By the deficiencies of his minister, or by his vices, he is equally offended with the rest of the congregation; but he will have this reason more to lament them, that they will be imputed to his absurdity or corruption. The qualifications of a minister are well known to be learning and piety. Of his learning the patron is probably the only judge in the parish; and of his piety not less a judge than others; and is more likely to enquire minutely and diligently before he gives a presentation, than one of the parochial rabble, who can give nothing but a vote. It may be urged, that though the parish might not choose better ministers, they would at least choose ministers whom they like better, and who would therefore officiate with greater efficacy. That ignorance and perverseness should always obtain what they like, was never considered as the end of government; of which it is the great and standing benefit, that the wise see for the simple, and the regular act for the capricious. But that this argument supposes the people capable of judging, and resolute to act according to their best judgments, though this be sufficiently absurd, it is not all its absurdity. It supposes not only wisdom, but unanimity in those, who upon no other occasions are unanimous or wise. If by some strange concurrence all the voices of a parish should unite in the choice of any single man, though I could not charge the patron with injustice for presenting a minister, I should censure him as unkind and injudicious. But, it is evident, that as in all other popular elections there will be contrariety of judgment and acrimony of passion, a parish upon every vacancy would break into factions, and the contest for the choice of a minister would set neighbours at variance, and bring discord into families. The minister would be taught all the arts of a candidate, would flatter some, and bribe others; and the electors, as in all other cases, would call for holidays and ale, and break the heads of each other during the jollity of the canvas. The time must, however, come at last, when one of the factions must prevail, and one of the ministers get possession of the church. On what terms does he enter upon his ministry but those of enmity with half his parish? By what prudence or what diligence can he hope to conciliate the affections of that party by whose defeat he has obtained his living? Every man who voted against him will enter the church with hanging head and downcast eyes, afraid to encounter that neighbour by whose vote and influence he has been overpowered. He will hate his neighbour for opposing him, and his minister for having prospered by the opposition; and as he will never see him but with pain, he will never see him but with hatred. Of a minister presented by the patron, the parish has seldom any thing worse to say than that they do not know him. Of a minister chosen by a popular contest, all those who do not favour him, have nursed up in their bosoms principles of hatred and reasons of rejection. Anger is excited principally by pride. The pride of a common man is very little exasperated by the supposed usurpation of an acknowledged superiour. He bears only his little share of a general evil, and suffers in common with the whole parish; but when the contest is between equals, the defeat has many aggravations; and he that is defeated by his next neighbour, is seldom satisfied without some revenge; and it is hard to say what bitterness of malignity would prevail in a parish where these elections should happen to be frequent, and the enmity of opposition should be re-kindled before it had cooled.'

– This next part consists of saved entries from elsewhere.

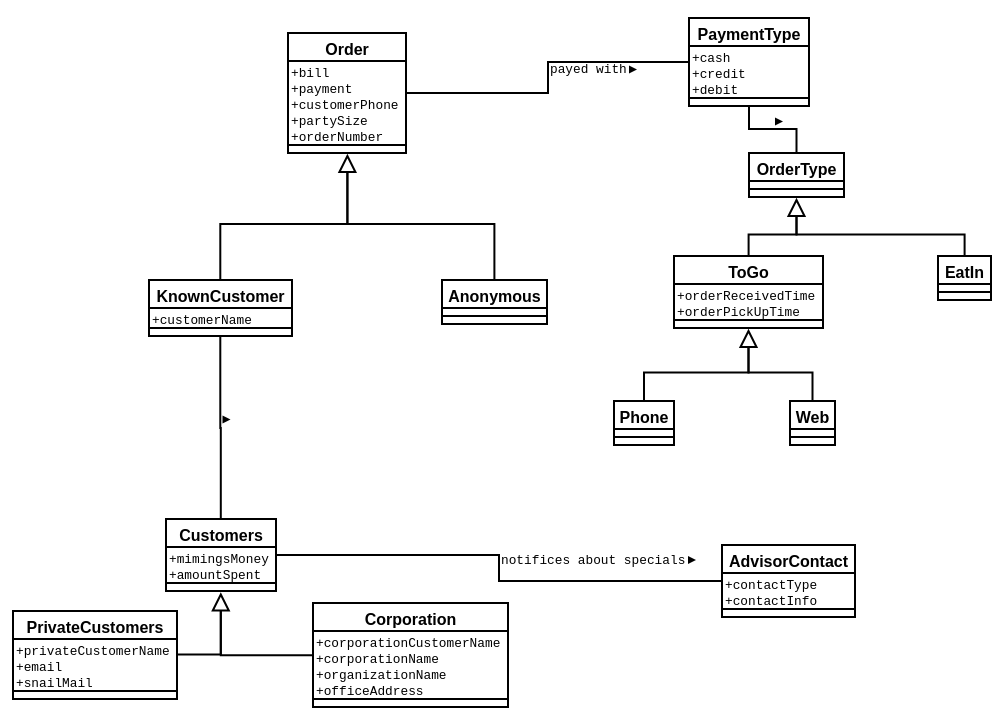
<!DOCTYPE html>
<html lang="en">
<head>
<meta charset="utf-8">
<title>Order class diagram</title>
<style>
:root { --paper: #fff; --ink: #000; }
* { box-sizing: border-box; margin: 0; padding: 0; }
html, body { width: 1004px; height: 724px; overflow: hidden; background: var(--paper); }
.diagram { position: relative; width: 1004px; height: 724px; color: var(--ink); }
.connectors { position: absolute; left: 0; top: 0; }
.connectors .line { fill: none; stroke: var(--ink); stroke-width: 2; }
.connectors .reading { fill: var(--ink); }
.class {
  position: absolute; left: var(--x); top: var(--y); width: var(--w);
  display: flex; flex-direction: column;
  border: 2px solid var(--ink); background: var(--paper);
}
.class h2 {
  height: 26px; padding-top: 5px;
  font: bold 16px/21px "Liberation Sans", Arial, sans-serif;
  text-align: center; white-space: nowrap;
}
.attributes, .operations { border-top: 2px solid var(--ink); }
.attributes { min-height: 8px; list-style: none; }
.attributes li {
  position: relative; top: 4px; height: 16px; padding-left: 2px;
}
.attributes:not(:empty) { padding-bottom: 2px; }
.operations { height: 8px; }
.attributes li, .label {
  font: 12.8px/16px "Liberation Mono", "Courier New", monospace;
  white-space: pre;
}
.label { position: absolute; left: var(--x); top: var(--y); }
</style>
</head>
<body>
<main class="diagram">
  <svg class="connectors" width="1004" height="724" viewBox="0 0 1004 724" aria-hidden="true">
    <defs>
      <polygon id="generalization" points="0,0 8,16 -8,16" fill="#fff" stroke="#000" stroke-width="2"/>
      <polygon id="reading-direction" points="0,0 8,4 0,8"/>
    </defs>
    <g class="line">
      <polyline points="407,93 548,93 548,62 689,62"/>
      <polyline points="749,106 749,129 796.5,129 796.5,153"/>
      <polyline points="220.3,336 220.3,428 220.8,428 220.8,519"/>
      <polyline points="276,555 499,555 499,581 722,581"/>
      <polyline points="220.3,279 220.3,224 347.4,224 347.4,171"/>
      <polyline points="494.4,279 494.4,224 347.4,224 347.4,171"/>
      <polyline points="748.6,256 748.6,234.5 796.5,234.5 796.5,215"/>
      <polyline points="964.6,256 964.6,234.5 796.5,234.5 796.5,215"/>
      <polyline points="644,401 644,372.5 748.5,372.5 748.5,346"/>
      <polyline points="812.5,401 812.5,372.5 748.5,372.5 748.5,346"/>
      <polyline points="177,654.5 220.8,654.5 220.8,610"/>
      <polyline points="313,655.3 220.8,655.3 220.8,610"/>
    </g>
    <use href="#generalization" x="347.4" y="156"/>
    <use href="#generalization" x="796.5" y="200"/>
    <use href="#generalization" x="748.5" y="331"/>
    <use href="#generalization" x="220.8" y="594.5"/>
    <g class="reading">
      <use href="#reading-direction" x="629" y="65.5"/>
      <use href="#reading-direction" x="775" y="117.5"/>
      <use href="#reading-direction" x="222.5" y="415.5"/>
      <use href="#reading-direction" x="688" y="556"/>
    </g>
  </svg>

  <span class="label" style="--x:550px;--y:62px">payed with</span>
  <span class="label" style="--x:501px;--y:553px">notifices about specials</span>

  <section class="class" style="--x:287px;--y:32px;--w:120px">
    <h2>Order</h2>
    <ul class="attributes"><li>+bill</li><li>+payment</li><li>+customerPhone</li><li>+partySize</li><li>+orderNumber</li></ul>
    <div class="operations"></div>
  </section>

  <section class="class" style="--x:688px;--y:17px;--w:122px">
    <h2>PaymentType</h2>
    <ul class="attributes"><li>+cash</li><li>+credit</li><li>+debit</li></ul>
    <div class="operations"></div>
  </section>

  <section class="class" style="--x:748px;--y:152px;--w:97px">
    <h2>OrderType</h2>
    <ul class="attributes"></ul>
    <div class="operations"></div>
  </section>

  <section class="class" style="--x:673px;--y:255px;--w:151px">
    <h2>ToGo</h2>
    <ul class="attributes"><li>+orderReceivedTime</li><li>+orderPickUpTime</li></ul>
    <div class="operations"></div>
  </section>

  <section class="class" style="--x:937px;--y:255px;--w:55px">
    <h2>EatIn</h2>
    <ul class="attributes"></ul>
    <div class="operations"></div>
  </section>

  <section class="class" style="--x:613px;--y:400px;--w:62px">
    <h2>Phone</h2>
    <ul class="attributes"></ul>
    <div class="operations"></div>
  </section>

  <section class="class" style="--x:789px;--y:400px;--w:47px">
    <h2>Web</h2>
    <ul class="attributes"></ul>
    <div class="operations"></div>
  </section>

  <section class="class" style="--x:148px;--y:279px;--w:145px">
    <h2>KnownCustomer</h2>
    <ul class="attributes"><li>+customerName</li></ul>
    <div class="operations"></div>
  </section>

  <section class="class" style="--x:441px;--y:279px;--w:107px">
    <h2>Anonymous</h2>
    <ul class="attributes"></ul>
    <div class="operations"></div>
  </section>

  <section class="class" style="--x:165px;--y:518px;--w:112px">
    <h2>Customers</h2>
    <ul class="attributes"><li>+mimingsMoney</li><li>+amountSpent</li></ul>
    <div class="operations"></div>
  </section>

  <section class="class" style="--x:12px;--y:610px;--w:166px">
    <h2>PrivateCustomers</h2>
    <ul class="attributes"><li>+privateCustomerName</li><li>+email</li><li>+snailMail</li></ul>
    <div class="operations"></div>
  </section>

  <section class="class" style="--x:312px;--y:602px;--w:197px">
    <h2>Corporation</h2>
    <ul class="attributes"><li>+corporationCustomerName</li><li>+corporationName</li><li>+organizationName</li><li>+officeAddress</li></ul>
    <div class="operations"></div>
  </section>

  <section class="class" style="--x:721px;--y:544px;--w:135px">
    <h2>AdvisorContact</h2>
    <ul class="attributes"><li>+contactType</li><li>+contactInfo</li></ul>
    <div class="operations"></div>
  </section>
</main>
</body>
</html>
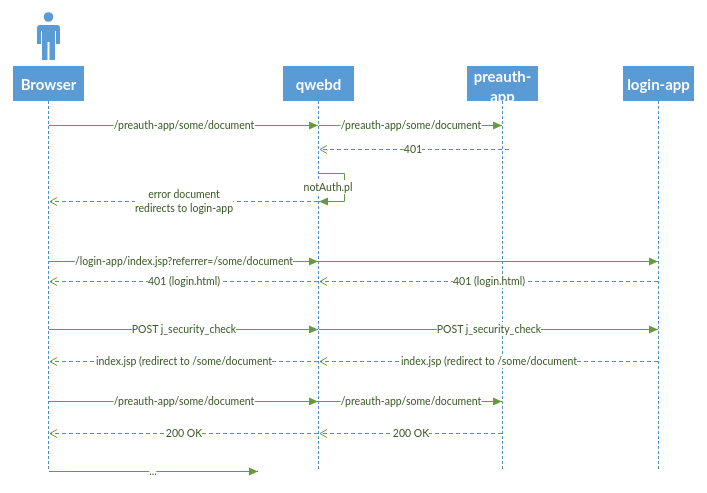
<!DOCTYPE html>
<html lang="en">
<head>
<meta charset="utf-8">
<title>Login sequence diagram</title>
<style>
  :root {
    --paper: #ffffff;
    --blue: #5b9bd5;
    --lifeline: #4f8fc4;
    --green: #68993f;
    --label: #375623;
  }
  * { box-sizing: border-box; }
  html, body { margin: 0; background: var(--paper); overflow: hidden; }
  .diagram {
    position: relative;
    width: 707px;
    height: 493px;
    overflow: hidden;
    background: var(--paper);
    font-family: Lato, "Open Sans", sans-serif;
  }
  .lines { position: absolute; inset: 0; display: block; }
  .actor { fill: var(--blue); }
  .lifelines { stroke: var(--lifeline); stroke-dasharray: 3 2; }
  .calls, .returns { stroke: var(--green); fill: none; }
  .calls > * { marker-end: url(#call-head); }
  .returns { stroke-dasharray: 4 3; }
  .returns > * { marker-end: url(#return-head); }

  .participant {
    position: absolute;
    left: var(--x);
    top: 66px;
    width: 71px;
    height: 35px;
    display: flex;
    align-items: center;
    justify-content: center;
    overflow: hidden;
    background: var(--blue);
    color: var(--paper);
    font-size: 15px;
    font-weight: 700;
    line-height: 20px;
    text-align: center;
    white-space: nowrap;
  }
  .participant.wrapped { align-items: flex-start; }

  .message {
    position: absolute;
    left: var(--x);
    top: var(--y);
    transform: translate(-50%, -50%);
    margin: 0;
    background: var(--paper);
    color: var(--label);
    font-size: 10.5px;
    line-height: 14px;
    text-align: center;
    white-space: nowrap;
  }
</style>
</head>
<body>
<main class="diagram">
  <svg class="lines" width="707" height="493" viewBox="0 0 707 493" aria-hidden="true">
    <defs>
      <marker id="call-head" markerUnits="userSpaceOnUse" markerWidth="10" markerHeight="10" refX="9" refY="5" orient="auto">
        <polygon points="0,1 9,5 0,9" fill="#68993f"/>
      </marker>
      <marker id="return-head" markerUnits="userSpaceOnUse" markerWidth="10" markerHeight="10" refX="8" refY="5" orient="auto">
        <path d="M1 1 L8 5 L1 9" fill="none" stroke="#68993f"/>
      </marker>
    </defs>

    <g class="actor">
      <circle cx="48.5" cy="17" r="4.8"/>
      <path d="M40 25 H57 Q60 25 60 28 V44 H56 V31 H55 V60 H49.5 V42 H47.5 V60 H42 V31 H41 V44 H37 V28 Q37 25 40 25 Z"/>
    </g>

    <g class="lifelines">
      <line x1="48.5" y1="101" x2="48.5" y2="471"/>
      <line x1="318.5" y1="101" x2="318.5" y2="471"/>
      <line x1="502.5" y1="101" x2="502.5" y2="471"/>
      <line x1="658.5" y1="101" x2="658.5" y2="471"/>
    </g>

    <g class="calls">
      <line x1="49" y1="125.5" x2="318" y2="125.5"/>
      <line x1="319" y1="125.5" x2="502" y2="125.5"/>
      <path d="M319 173.5 H344.5 V201.5 H319"/>
      <line x1="49" y1="261.5" x2="318" y2="261.5"/>
      <line x1="319" y1="261.5" x2="658" y2="261.5"/>
      <line x1="49" y1="329.5" x2="318" y2="329.5"/>
      <line x1="319" y1="329.5" x2="658" y2="329.5"/>
      <line x1="49" y1="401.5" x2="318" y2="401.5"/>
      <line x1="319" y1="401.5" x2="502" y2="401.5"/>
      <line x1="49" y1="471.5" x2="258" y2="471.5"/>
    </g>

    <g class="returns">
      <line x1="509" y1="149.5" x2="320" y2="149.5"/>
      <line x1="318" y1="201.5" x2="50" y2="201.5"/>
      <line x1="658" y1="281.5" x2="320" y2="281.5"/>
      <line x1="318" y1="281.5" x2="50" y2="281.5"/>
      <line x1="658" y1="361.5" x2="320" y2="361.5"/>
      <line x1="318" y1="361.5" x2="50" y2="361.5"/>
      <line x1="502" y1="433.5" x2="320" y2="433.5"/>
      <line x1="318" y1="433.5" x2="50" y2="433.5"/>
    </g>
  </svg>

  <div class="participant" style="--x:13px">Browser</div>
  <div class="participant" style="--x:283px">qwebd</div>
  <div class="participant wrapped" style="--x:467px">preauth-<br>app</div>
  <div class="participant" style="--x:623px">login-app</div>

  <p class="message" style="--x:184px; --y:125px">/preauth-app/some/document</p>
  <p class="message" style="--x:411px; --y:125px">/preauth-app/some/document</p>
  <p class="message" style="--x:413px; --y:149px">401</p>
  <p class="message" style="--x:328px; --y:187px">notAuth.pl</p>
  <p class="message" style="--x:184px; --y:201px">error document<br>redirects to login-app</p>

  <p class="message" style="--x:184px; --y:261px">/login-app/index.jsp?referrer=/some/document</p>
  <p class="message" style="--x:184px; --y:281px">401 (login.html)</p>
  <p class="message" style="--x:489px; --y:281px">401 (login.html)</p>

  <p class="message" style="--x:184px; --y:329px">POST j_security_check</p>
  <p class="message" style="--x:489px; --y:329px">POST j_security_check</p>
  <p class="message" style="--x:184px; --y:361px">index.jsp (redirect to /some/document</p>
  <p class="message" style="--x:489px; --y:361px">index.jsp (redirect to /some/document</p>

  <p class="message" style="--x:184px; --y:401px">/preauth-app/some/document</p>
  <p class="message" style="--x:411px; --y:401px">/preauth-app/some/document</p>
  <p class="message" style="--x:184px; --y:433px">200 OK</p>
  <p class="message" style="--x:411px; --y:433px">200 OK</p>
  <p class="message" style="--x:153px; --y:471px">...</p>
</main>
</body>
</html>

Though I present to my readers Dr. Johnson's masterly thoughts on the subject, I think it proper to declare, that notwithstanding I am myself a lay patron, I do not entirely subscribe to his opinion.
On Friday, May 7, I breakfasted with him at Mr. Thrale's in the Borough. While we were alone, I endeavoured as well as I could to apologise for a lady who had been divorced from her husband by act of Parliament. I said, that he had used her very ill, had behaved brutally to her, and that she could not continue to live with him without having her delicacy contaminated; that all affection for him was thus destroyed; that the essence of conjugal union being gone, there remained only a cold form, a mere civil obligation; that she was in the prime of life, with qualities to produce happiness; that these ought not to be lost; and, that the gentleman on whose account she was divorced had gained her heart while thus unhappily situated. Seduced, perhaps, by the charms of the lady in question, I thus attempted to palliate what I was sensible could not be justified; for when I had finished my harangue, my venerable friend gave me a proper check: 'My dear Sir, never accustom your mind to mingle virtue and vice. The woman's a whore, and there's an end on't.'
He described the father of one of his friends thus: 'Sir, he was so exuberant a talker at publick meeting, that the gentlemen of his county were afraid of him.